→ **The problem**: Nothing but a number should be given: how many lines of the records include "help"?

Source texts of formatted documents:
((

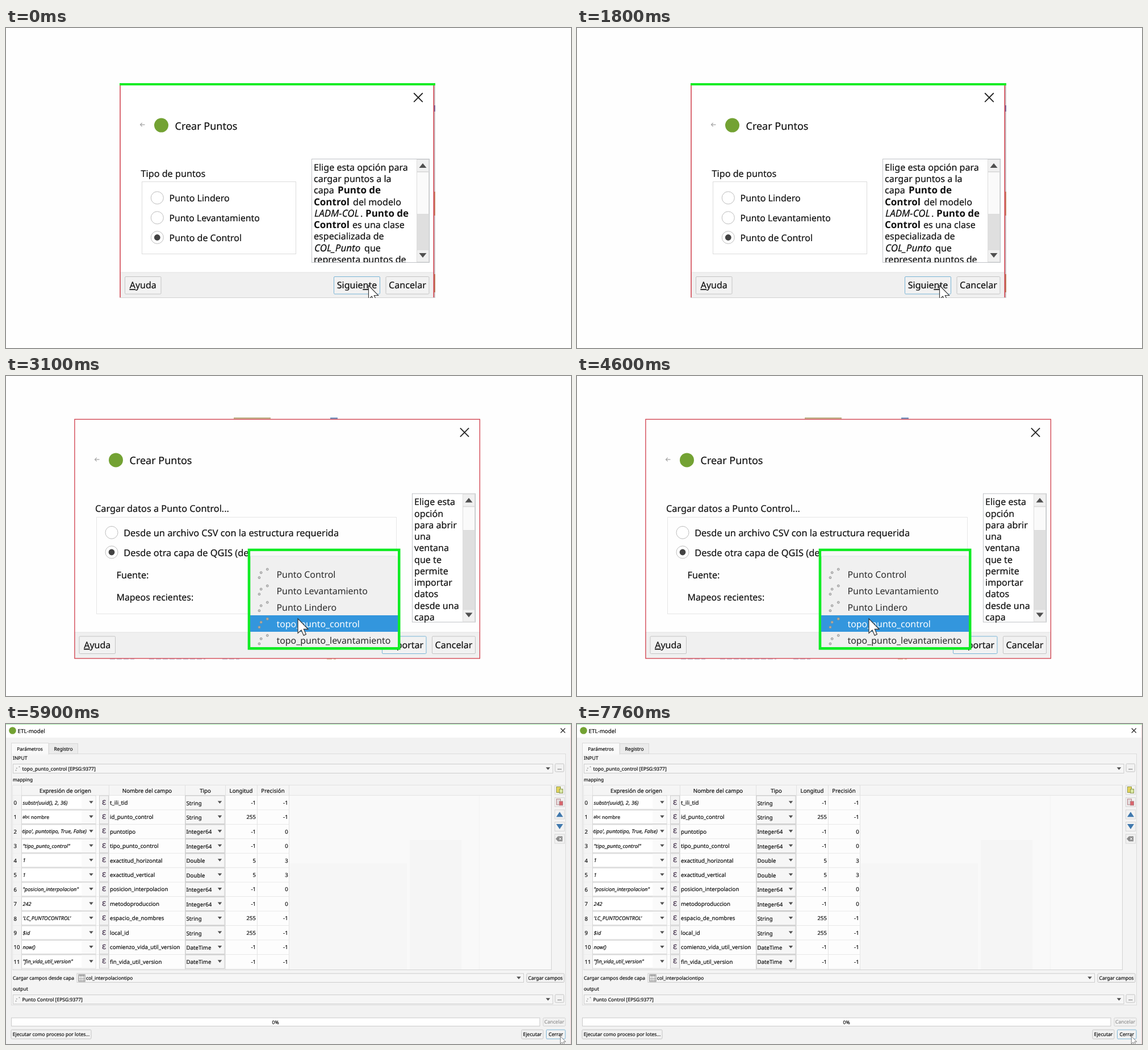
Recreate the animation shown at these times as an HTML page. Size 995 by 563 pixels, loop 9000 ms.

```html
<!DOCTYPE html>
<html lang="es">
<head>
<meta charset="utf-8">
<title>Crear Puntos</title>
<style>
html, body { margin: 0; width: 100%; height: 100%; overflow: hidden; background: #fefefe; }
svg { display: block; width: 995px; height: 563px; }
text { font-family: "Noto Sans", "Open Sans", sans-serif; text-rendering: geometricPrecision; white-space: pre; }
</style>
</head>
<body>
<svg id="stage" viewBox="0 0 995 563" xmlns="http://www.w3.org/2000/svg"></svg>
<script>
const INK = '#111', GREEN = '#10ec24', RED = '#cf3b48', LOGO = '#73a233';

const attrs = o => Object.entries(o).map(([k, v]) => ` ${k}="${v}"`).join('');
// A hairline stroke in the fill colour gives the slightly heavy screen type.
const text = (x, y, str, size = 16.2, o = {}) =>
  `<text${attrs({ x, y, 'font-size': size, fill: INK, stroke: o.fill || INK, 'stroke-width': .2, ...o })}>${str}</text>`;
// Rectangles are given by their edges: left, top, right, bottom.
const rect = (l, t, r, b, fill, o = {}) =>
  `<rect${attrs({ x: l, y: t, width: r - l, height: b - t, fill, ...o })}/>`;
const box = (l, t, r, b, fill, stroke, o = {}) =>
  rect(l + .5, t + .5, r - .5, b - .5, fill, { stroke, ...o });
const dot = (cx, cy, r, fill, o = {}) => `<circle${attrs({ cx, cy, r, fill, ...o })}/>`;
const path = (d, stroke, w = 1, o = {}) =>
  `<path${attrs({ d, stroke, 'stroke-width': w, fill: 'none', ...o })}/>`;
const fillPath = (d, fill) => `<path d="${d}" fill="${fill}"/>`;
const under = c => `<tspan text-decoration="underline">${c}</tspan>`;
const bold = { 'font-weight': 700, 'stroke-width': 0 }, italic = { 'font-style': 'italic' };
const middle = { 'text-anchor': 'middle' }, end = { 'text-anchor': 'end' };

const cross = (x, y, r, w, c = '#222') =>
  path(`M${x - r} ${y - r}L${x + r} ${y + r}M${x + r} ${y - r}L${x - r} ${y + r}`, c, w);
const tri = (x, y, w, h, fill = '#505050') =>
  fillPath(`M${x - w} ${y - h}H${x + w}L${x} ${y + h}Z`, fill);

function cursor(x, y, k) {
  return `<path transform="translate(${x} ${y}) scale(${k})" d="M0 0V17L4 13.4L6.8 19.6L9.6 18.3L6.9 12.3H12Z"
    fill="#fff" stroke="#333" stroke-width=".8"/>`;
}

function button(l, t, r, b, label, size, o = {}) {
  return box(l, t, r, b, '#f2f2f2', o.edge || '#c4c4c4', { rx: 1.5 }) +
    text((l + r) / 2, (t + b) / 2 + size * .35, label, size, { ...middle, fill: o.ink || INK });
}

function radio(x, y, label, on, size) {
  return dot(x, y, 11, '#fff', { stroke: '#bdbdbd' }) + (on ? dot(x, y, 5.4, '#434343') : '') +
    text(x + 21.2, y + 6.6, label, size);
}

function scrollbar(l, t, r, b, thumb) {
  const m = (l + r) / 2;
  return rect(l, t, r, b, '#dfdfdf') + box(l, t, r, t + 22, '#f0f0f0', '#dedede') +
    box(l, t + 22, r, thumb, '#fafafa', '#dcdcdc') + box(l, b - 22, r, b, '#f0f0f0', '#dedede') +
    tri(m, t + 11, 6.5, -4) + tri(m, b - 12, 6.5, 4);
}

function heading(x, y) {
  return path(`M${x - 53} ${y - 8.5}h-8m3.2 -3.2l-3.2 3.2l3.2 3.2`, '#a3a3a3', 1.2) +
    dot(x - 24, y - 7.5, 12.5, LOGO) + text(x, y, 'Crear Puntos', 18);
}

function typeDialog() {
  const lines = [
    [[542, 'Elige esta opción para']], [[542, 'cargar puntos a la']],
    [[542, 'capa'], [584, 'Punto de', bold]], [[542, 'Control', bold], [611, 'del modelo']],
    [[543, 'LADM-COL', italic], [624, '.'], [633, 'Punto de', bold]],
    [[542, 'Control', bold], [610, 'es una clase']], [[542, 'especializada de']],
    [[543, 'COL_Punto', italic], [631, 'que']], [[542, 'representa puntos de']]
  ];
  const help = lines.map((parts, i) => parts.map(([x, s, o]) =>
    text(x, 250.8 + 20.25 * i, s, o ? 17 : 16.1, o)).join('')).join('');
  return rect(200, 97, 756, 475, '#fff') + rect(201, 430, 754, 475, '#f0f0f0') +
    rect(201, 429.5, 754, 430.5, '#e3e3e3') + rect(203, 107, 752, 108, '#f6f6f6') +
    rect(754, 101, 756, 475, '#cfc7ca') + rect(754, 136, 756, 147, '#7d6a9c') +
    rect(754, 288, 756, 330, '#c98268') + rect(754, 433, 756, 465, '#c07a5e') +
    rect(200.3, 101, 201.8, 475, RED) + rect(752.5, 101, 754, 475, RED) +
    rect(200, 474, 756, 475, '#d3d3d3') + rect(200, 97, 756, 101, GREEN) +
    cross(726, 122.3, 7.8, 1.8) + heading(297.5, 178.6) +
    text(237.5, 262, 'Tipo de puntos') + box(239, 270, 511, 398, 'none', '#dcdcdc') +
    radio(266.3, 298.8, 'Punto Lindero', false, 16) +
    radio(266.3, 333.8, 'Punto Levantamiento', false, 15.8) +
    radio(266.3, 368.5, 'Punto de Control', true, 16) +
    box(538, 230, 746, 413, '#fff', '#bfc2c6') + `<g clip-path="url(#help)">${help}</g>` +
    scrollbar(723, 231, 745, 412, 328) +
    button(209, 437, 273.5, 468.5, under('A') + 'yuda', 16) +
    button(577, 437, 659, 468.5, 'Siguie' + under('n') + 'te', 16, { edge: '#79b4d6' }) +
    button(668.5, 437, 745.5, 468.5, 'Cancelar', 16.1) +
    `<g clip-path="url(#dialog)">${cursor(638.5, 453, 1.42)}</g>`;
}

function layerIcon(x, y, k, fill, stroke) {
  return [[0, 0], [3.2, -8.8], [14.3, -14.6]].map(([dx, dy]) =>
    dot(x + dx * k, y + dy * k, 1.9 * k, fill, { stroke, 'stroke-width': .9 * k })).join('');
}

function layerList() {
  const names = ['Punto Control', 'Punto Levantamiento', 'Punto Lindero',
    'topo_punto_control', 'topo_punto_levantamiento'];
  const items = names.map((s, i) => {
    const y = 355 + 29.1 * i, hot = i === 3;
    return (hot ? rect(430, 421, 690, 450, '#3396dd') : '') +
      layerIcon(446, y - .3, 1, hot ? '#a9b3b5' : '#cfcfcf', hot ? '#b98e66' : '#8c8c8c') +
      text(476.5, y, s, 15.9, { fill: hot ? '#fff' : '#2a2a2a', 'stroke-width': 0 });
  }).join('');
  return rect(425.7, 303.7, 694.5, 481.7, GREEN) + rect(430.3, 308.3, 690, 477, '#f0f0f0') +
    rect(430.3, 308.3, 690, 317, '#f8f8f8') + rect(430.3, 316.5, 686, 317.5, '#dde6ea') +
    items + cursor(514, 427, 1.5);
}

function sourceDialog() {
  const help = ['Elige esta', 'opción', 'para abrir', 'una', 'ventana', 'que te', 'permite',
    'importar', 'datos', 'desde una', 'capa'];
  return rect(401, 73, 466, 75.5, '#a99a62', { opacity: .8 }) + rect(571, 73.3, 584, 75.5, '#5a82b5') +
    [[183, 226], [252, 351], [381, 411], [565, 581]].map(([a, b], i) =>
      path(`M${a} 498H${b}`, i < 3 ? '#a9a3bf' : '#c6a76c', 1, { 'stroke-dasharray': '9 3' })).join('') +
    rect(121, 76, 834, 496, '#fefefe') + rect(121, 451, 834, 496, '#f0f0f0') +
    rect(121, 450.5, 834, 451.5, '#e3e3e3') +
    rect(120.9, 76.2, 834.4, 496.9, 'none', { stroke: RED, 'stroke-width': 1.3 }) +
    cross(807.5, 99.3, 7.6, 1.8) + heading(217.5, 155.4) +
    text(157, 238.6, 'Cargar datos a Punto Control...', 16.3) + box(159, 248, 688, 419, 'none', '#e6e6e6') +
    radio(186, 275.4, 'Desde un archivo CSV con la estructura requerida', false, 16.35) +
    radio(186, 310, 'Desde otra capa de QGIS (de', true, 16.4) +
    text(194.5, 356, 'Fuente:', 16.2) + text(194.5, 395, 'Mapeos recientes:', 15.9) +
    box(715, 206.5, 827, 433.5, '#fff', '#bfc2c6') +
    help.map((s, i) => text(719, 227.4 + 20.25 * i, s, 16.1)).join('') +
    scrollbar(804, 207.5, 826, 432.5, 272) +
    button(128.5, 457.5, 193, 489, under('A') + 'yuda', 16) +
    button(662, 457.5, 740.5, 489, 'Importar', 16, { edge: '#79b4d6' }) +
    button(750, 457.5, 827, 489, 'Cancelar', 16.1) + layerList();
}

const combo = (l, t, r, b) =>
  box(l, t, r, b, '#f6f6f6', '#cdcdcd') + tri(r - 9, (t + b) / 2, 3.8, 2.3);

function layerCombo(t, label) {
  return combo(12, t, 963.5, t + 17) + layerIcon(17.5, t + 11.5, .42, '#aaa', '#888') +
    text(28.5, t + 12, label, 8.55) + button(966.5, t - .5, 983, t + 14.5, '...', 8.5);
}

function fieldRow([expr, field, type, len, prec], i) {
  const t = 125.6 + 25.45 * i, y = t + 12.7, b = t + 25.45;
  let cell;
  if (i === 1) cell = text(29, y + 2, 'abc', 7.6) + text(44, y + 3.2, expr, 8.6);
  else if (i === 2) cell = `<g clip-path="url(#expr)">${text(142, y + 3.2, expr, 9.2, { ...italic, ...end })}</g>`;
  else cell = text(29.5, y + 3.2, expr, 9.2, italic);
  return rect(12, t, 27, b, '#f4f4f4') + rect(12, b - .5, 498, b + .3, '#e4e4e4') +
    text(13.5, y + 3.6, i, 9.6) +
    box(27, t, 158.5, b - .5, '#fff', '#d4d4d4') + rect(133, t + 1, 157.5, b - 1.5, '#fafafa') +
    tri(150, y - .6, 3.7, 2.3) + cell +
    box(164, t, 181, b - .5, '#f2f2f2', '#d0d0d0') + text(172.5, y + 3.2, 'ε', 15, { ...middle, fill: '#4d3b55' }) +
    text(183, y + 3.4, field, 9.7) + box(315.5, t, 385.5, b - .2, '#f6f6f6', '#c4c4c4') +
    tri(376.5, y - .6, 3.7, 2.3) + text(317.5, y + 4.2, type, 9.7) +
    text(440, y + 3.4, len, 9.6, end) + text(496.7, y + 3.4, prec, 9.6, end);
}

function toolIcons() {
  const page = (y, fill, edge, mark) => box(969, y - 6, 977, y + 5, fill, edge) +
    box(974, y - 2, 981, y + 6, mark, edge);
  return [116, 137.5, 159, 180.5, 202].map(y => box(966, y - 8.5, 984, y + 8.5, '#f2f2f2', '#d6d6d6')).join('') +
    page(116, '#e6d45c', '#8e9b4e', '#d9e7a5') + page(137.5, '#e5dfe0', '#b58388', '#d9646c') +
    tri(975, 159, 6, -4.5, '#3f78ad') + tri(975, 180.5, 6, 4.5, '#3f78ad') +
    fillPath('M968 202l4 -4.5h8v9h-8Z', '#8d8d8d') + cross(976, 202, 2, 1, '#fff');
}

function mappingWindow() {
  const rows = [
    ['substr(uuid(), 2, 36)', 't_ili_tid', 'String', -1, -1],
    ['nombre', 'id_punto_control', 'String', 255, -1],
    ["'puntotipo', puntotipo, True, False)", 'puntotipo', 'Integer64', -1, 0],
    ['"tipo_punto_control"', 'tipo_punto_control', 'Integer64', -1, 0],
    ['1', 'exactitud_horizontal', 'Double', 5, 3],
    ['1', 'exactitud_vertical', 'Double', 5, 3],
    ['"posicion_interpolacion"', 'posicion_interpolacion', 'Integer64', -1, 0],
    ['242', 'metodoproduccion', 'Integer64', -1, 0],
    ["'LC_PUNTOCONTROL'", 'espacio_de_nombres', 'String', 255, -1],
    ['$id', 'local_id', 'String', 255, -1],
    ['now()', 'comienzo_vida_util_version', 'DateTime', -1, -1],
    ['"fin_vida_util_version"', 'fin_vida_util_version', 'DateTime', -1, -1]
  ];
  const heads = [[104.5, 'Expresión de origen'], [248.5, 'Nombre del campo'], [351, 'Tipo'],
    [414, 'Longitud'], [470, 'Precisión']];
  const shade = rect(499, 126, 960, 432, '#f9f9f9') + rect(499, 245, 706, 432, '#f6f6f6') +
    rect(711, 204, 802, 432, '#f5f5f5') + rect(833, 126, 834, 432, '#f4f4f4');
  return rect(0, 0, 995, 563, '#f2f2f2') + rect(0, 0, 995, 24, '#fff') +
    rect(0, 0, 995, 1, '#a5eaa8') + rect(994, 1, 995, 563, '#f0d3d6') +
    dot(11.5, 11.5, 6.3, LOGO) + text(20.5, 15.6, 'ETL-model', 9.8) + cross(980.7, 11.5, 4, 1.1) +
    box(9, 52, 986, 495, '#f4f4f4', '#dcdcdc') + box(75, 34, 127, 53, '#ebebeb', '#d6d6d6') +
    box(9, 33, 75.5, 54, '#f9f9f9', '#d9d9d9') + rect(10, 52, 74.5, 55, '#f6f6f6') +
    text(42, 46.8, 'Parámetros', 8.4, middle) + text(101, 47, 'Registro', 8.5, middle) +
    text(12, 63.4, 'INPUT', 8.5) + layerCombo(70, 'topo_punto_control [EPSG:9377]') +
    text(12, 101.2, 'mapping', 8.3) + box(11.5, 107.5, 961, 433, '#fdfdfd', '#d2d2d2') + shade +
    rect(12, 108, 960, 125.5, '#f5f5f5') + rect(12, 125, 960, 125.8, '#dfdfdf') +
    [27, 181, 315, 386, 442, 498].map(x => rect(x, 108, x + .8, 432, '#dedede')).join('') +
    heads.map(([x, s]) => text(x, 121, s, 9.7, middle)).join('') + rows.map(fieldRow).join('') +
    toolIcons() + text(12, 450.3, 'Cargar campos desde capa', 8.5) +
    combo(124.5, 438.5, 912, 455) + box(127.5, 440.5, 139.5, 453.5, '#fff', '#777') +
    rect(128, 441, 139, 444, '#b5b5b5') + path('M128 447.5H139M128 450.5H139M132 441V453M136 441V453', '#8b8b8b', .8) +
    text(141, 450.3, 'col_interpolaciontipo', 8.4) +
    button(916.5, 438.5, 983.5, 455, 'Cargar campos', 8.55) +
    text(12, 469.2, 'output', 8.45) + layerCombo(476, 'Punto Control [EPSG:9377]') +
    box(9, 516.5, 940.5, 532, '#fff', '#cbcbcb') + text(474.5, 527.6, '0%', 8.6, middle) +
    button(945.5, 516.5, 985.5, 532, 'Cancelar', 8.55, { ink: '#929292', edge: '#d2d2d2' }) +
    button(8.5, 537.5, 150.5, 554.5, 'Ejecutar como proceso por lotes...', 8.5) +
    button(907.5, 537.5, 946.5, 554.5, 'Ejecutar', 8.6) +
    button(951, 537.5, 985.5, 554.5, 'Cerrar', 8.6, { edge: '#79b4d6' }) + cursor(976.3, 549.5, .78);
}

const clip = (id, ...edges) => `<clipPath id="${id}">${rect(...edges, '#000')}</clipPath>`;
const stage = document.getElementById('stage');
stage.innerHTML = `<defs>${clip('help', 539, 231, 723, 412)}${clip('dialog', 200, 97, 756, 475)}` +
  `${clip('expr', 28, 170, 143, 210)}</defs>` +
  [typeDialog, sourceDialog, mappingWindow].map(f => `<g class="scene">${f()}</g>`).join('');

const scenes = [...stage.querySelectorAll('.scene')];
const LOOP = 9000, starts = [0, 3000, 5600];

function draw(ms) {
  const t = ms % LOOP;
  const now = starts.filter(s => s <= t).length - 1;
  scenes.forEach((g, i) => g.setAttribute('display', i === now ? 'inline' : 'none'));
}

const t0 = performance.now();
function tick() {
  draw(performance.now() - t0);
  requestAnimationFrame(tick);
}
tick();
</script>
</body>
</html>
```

))

→ **Exercise result**: 5